US declares Manda Bay attack planners ‘designated terrorists’
The United States government has imposed sanctions on two senior al Shabaab leaders behind last January’s attack on Manda Bay Airfield in Lamu county that claimed lives of three people, including an American soldier.
Abdullahi Osman Mohamed, a senior explosives expert and Maalim Ayman who is believed to have planned the attack, have been declared, “specially designated global terrorists.”
As a result, all the assets they may have in the US jurisdictions are frozen and Americans banned from doing business with them.
During a briefing to the media at the State Department last week, Secretary of State Mike Pompeo announced the US had designated Mohamed who is also the leader of the terror group’s media wing, al-Kataib, and Ayman who was responsible for the attack.
“US persons are generally prohibited from engaging in any transactions with Mohamed and Ayman.

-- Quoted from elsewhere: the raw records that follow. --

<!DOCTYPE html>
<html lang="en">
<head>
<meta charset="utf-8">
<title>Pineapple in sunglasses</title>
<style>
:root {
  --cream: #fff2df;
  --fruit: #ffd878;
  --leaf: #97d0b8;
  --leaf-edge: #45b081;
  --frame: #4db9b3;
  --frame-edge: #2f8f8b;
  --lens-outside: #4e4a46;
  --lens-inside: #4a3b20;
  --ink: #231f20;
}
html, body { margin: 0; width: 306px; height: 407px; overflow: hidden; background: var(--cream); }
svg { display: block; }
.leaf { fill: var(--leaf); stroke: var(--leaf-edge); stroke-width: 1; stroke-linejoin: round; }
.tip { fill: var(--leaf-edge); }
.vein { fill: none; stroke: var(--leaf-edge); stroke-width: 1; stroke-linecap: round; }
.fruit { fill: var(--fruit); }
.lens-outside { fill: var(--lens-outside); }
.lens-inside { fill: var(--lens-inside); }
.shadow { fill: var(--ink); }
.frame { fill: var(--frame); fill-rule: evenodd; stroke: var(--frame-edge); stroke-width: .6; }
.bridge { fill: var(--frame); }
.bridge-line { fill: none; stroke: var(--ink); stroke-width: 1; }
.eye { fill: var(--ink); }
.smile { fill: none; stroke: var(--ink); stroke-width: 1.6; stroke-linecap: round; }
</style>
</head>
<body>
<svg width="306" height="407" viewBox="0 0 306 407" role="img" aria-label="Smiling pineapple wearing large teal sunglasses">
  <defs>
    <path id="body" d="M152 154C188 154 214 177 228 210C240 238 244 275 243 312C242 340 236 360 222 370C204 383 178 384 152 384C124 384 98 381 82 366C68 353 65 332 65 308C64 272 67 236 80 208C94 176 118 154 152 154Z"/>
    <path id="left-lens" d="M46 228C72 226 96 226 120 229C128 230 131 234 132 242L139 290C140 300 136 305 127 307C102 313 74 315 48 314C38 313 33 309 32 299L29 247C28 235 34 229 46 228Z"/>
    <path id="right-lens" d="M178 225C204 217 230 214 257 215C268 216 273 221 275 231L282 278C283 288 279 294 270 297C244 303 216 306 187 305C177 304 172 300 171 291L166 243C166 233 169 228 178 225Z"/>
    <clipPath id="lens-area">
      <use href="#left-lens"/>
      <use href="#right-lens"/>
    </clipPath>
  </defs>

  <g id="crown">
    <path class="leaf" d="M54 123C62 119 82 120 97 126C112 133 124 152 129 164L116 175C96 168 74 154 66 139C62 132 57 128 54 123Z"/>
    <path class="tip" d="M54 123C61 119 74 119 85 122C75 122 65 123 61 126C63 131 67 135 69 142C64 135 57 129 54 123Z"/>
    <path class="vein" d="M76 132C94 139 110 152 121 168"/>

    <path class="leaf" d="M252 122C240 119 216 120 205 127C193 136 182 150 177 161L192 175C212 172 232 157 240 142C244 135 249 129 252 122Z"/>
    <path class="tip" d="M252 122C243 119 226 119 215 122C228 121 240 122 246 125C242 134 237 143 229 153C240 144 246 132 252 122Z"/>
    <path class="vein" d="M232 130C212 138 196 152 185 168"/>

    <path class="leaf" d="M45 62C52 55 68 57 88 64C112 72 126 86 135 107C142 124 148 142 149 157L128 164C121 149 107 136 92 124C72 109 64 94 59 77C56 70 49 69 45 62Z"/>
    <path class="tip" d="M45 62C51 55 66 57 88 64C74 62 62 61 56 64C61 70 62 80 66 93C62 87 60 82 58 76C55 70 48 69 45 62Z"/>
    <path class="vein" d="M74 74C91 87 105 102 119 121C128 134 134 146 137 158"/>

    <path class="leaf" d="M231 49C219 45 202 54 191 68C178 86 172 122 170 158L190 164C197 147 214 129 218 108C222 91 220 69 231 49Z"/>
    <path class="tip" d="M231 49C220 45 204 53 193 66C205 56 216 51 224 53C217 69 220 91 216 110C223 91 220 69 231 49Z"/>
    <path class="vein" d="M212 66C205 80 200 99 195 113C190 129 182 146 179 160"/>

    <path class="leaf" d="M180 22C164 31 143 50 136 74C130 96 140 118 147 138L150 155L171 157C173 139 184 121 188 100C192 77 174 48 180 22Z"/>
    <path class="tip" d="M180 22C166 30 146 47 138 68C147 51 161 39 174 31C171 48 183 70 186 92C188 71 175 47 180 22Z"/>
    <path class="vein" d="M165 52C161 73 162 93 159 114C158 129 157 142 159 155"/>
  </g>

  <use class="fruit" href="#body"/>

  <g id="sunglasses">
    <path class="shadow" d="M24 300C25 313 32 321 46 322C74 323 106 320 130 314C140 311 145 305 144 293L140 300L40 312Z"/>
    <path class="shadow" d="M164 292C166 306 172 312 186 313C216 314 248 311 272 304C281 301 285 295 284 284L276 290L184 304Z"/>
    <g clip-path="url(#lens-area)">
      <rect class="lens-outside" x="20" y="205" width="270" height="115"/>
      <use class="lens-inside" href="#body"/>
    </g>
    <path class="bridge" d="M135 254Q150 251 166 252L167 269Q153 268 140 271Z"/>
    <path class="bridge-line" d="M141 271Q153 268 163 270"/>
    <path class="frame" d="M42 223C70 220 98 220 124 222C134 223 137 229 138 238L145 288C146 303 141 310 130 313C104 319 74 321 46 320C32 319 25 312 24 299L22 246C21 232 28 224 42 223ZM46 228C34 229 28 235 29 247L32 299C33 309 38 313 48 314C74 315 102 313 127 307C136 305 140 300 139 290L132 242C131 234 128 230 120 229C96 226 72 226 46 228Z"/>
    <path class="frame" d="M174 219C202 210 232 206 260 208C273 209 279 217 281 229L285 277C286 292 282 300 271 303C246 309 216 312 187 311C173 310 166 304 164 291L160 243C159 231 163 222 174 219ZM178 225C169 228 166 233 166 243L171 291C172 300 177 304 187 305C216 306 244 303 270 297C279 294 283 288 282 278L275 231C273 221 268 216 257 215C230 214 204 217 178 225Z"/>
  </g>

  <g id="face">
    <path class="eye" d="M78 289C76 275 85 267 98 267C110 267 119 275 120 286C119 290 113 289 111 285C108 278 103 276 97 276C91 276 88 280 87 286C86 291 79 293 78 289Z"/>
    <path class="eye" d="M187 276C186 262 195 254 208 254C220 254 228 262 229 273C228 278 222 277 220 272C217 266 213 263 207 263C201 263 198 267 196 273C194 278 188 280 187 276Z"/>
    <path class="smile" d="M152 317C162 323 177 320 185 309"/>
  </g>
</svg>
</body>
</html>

Their property and interests in property subject to US jurisdiction are blocked,” the state department said in a statement.
United States had designated al Shabaab as a ‘foreign terrorist organisation’ in 2008.
The attack was the first on the US forces in Kenya by the al Shabaab.
The victim, a Fort Rucker soldier Henry Mitch Mayfield 23, was killed alongside two other US contractors during the attack where five other terrorists were also killed.
During the attack six US contractor aircrafts and vehicles were also destroyed.
Mayfield joined the Army in June 2018 and graduated with basic training in October.
US authorities, Mohammed is also a special advisor to the emir of al Shabaab while his colleague, Ayman is the leader of Jaysh Ayman, a unit behind the attacks and operations in Kenya and Somalia.
The dawn attack at around 5.30am involved indirect and small arms fire after penetration of the perimeter wall.
Manda is utilised by the US forces whose mission includes providing training to African partners, responding to crisis and protecting US interests around the region.
Camp Simba was established more than a decade ago and has about 100 personnel.
Just before the attack, a villager reported that he saw at least 11 suspected terrorists entering Boni Forest, which the militants have used as a hideout.
The announcement came just two weeks after the United Nations Security Council (UNSC) voted to extend an arms embargo on Somalia and ban the sale or shipment to the country of components for improvised explosive devices if there is “significant risk” they may be used in manufacturing IEDs.
The Executive Order 13224, signed by former President George Bush in September 2001, provides a means by which to disrupt the financial support network for terrorists by authorising the US government to designate and block the assets of foreign individuals and entities that commit, or pose a significant risk of committing, acts of terrorism.
The designation aims at deterring donations, heightening public awareness, disrupt terrorist networks and encourage designated entities to get out of the terrorism business.
The UNSC has rejected Kenya’s request to blacklist al Shabaab as a terrorist group claiming the move would bring humanitarian crisis in Somalia.
In an interview early this year, the US Ambassador Kyle McCarter said the US formally designated al Shabaab as a Foreign Terrorist Organisation in 2008.
“But we have not done it under the UN resolution 1267 the way Kenya wants, which would require us to withdraw humanitarian aid to Somalia,” he said.
In September, the Interior Cabinet Secretary Fred Matiang’i also ordered for freezing of funds and property of nine terror suspects.
The new move followed the reorientation of the country’s counterterrorism policy that now incorporate preventive and socio-economic interventions into the existing security and military operations.
Listed suspects are Halima Adan Ali, Waled Ahmed Zein, Sheikh Guyo Gorsa Boru, Mohammed Abdi Ali aka Abu Fidaa, and Nuseiba Mohammed Haji.
Others are Abdimajit Adan Hassan, Mohammed Ali Abdi, Muktar Ibrahim Ali, and Mire Abdullahi Elmi.
Matiang’i has warned that terrorism remains the single biggest threat to global peace and security, and that there was need to adopt other new strategies.
He has further warned that terrorists were also progressively planting operatives among the civilians strategically to advance their agenda through recruitment and radicalisation to violent extremism and terrorism.